DATA FOR THE TASK —
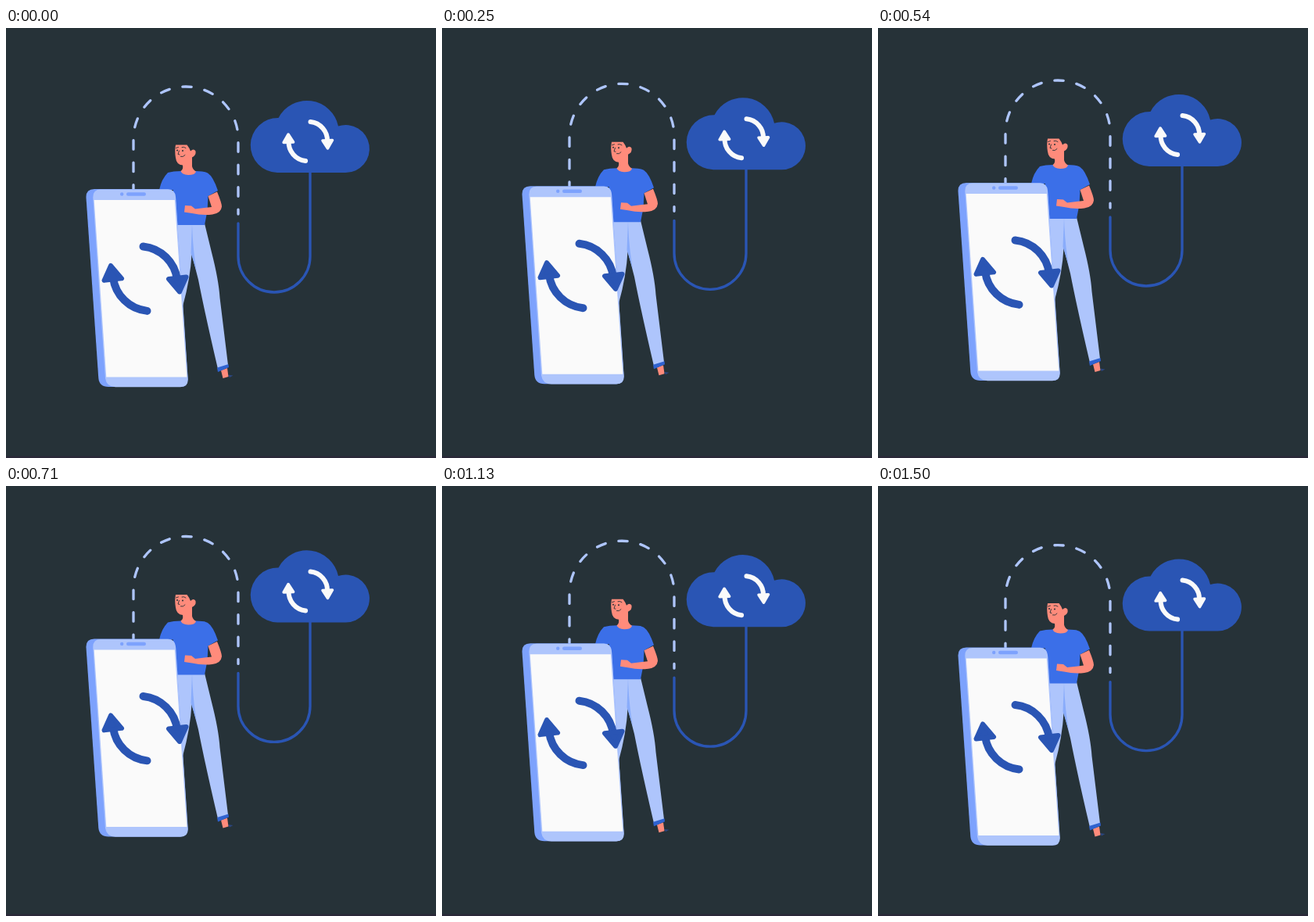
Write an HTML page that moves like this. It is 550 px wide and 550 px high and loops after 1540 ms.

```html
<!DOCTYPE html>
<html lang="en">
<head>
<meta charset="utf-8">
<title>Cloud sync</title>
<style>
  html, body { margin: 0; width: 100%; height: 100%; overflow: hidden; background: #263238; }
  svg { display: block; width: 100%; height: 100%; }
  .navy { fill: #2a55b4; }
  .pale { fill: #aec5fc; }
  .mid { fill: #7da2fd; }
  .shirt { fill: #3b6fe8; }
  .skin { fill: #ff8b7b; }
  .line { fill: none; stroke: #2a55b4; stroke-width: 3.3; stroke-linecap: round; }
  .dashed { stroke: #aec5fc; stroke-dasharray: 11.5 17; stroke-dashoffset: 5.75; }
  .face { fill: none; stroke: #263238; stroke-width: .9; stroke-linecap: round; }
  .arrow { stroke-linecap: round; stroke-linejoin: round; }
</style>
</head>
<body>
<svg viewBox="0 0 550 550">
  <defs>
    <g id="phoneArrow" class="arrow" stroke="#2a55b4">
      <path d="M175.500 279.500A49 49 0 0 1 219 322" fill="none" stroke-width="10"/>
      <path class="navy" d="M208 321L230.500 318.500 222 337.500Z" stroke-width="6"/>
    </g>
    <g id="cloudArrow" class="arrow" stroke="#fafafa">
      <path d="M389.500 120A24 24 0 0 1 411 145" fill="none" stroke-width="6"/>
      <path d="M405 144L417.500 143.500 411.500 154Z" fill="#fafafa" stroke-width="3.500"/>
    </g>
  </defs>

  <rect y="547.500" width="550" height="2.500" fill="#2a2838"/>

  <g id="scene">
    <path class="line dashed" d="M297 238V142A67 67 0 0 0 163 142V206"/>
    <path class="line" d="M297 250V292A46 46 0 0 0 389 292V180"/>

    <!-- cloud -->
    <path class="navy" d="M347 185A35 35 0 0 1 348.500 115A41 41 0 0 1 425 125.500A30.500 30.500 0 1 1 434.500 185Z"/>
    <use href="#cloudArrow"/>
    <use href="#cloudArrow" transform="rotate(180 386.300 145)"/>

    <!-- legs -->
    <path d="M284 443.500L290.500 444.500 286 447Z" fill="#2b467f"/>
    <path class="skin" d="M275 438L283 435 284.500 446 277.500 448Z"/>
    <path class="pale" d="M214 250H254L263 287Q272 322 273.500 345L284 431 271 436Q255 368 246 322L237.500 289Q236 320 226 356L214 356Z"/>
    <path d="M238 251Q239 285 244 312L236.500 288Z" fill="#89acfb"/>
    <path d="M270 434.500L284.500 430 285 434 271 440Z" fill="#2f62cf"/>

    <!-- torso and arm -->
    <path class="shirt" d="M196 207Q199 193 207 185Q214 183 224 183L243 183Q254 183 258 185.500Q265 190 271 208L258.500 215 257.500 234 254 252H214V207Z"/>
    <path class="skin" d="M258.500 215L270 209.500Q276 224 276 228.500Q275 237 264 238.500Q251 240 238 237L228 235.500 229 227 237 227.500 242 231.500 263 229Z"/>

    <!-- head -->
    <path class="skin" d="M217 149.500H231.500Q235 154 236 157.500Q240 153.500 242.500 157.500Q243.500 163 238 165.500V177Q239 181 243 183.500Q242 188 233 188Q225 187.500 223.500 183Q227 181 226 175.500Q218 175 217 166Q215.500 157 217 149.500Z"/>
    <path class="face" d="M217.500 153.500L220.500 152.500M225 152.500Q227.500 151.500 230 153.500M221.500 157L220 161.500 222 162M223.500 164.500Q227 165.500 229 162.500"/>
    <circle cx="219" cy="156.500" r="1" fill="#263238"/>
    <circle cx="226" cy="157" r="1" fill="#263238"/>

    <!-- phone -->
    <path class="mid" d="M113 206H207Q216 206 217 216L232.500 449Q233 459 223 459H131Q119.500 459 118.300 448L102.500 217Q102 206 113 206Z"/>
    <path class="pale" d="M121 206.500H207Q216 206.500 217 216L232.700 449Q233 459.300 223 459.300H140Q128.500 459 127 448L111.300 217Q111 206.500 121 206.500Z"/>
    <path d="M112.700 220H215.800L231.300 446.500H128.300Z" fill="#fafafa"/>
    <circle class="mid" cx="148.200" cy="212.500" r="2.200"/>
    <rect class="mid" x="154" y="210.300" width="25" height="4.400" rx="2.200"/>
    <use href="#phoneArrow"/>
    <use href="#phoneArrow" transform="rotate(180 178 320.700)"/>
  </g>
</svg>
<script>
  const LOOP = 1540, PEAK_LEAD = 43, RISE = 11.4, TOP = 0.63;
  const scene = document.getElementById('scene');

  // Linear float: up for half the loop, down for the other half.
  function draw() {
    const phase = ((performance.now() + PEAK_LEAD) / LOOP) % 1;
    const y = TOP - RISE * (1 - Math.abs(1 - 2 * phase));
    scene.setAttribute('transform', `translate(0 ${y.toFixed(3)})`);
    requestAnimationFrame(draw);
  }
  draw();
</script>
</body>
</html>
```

PROBLEM DETAILS — Say how many lines of the entries above include the string "fafafa", giving the number and nothing else.

TASK ANSWER — 3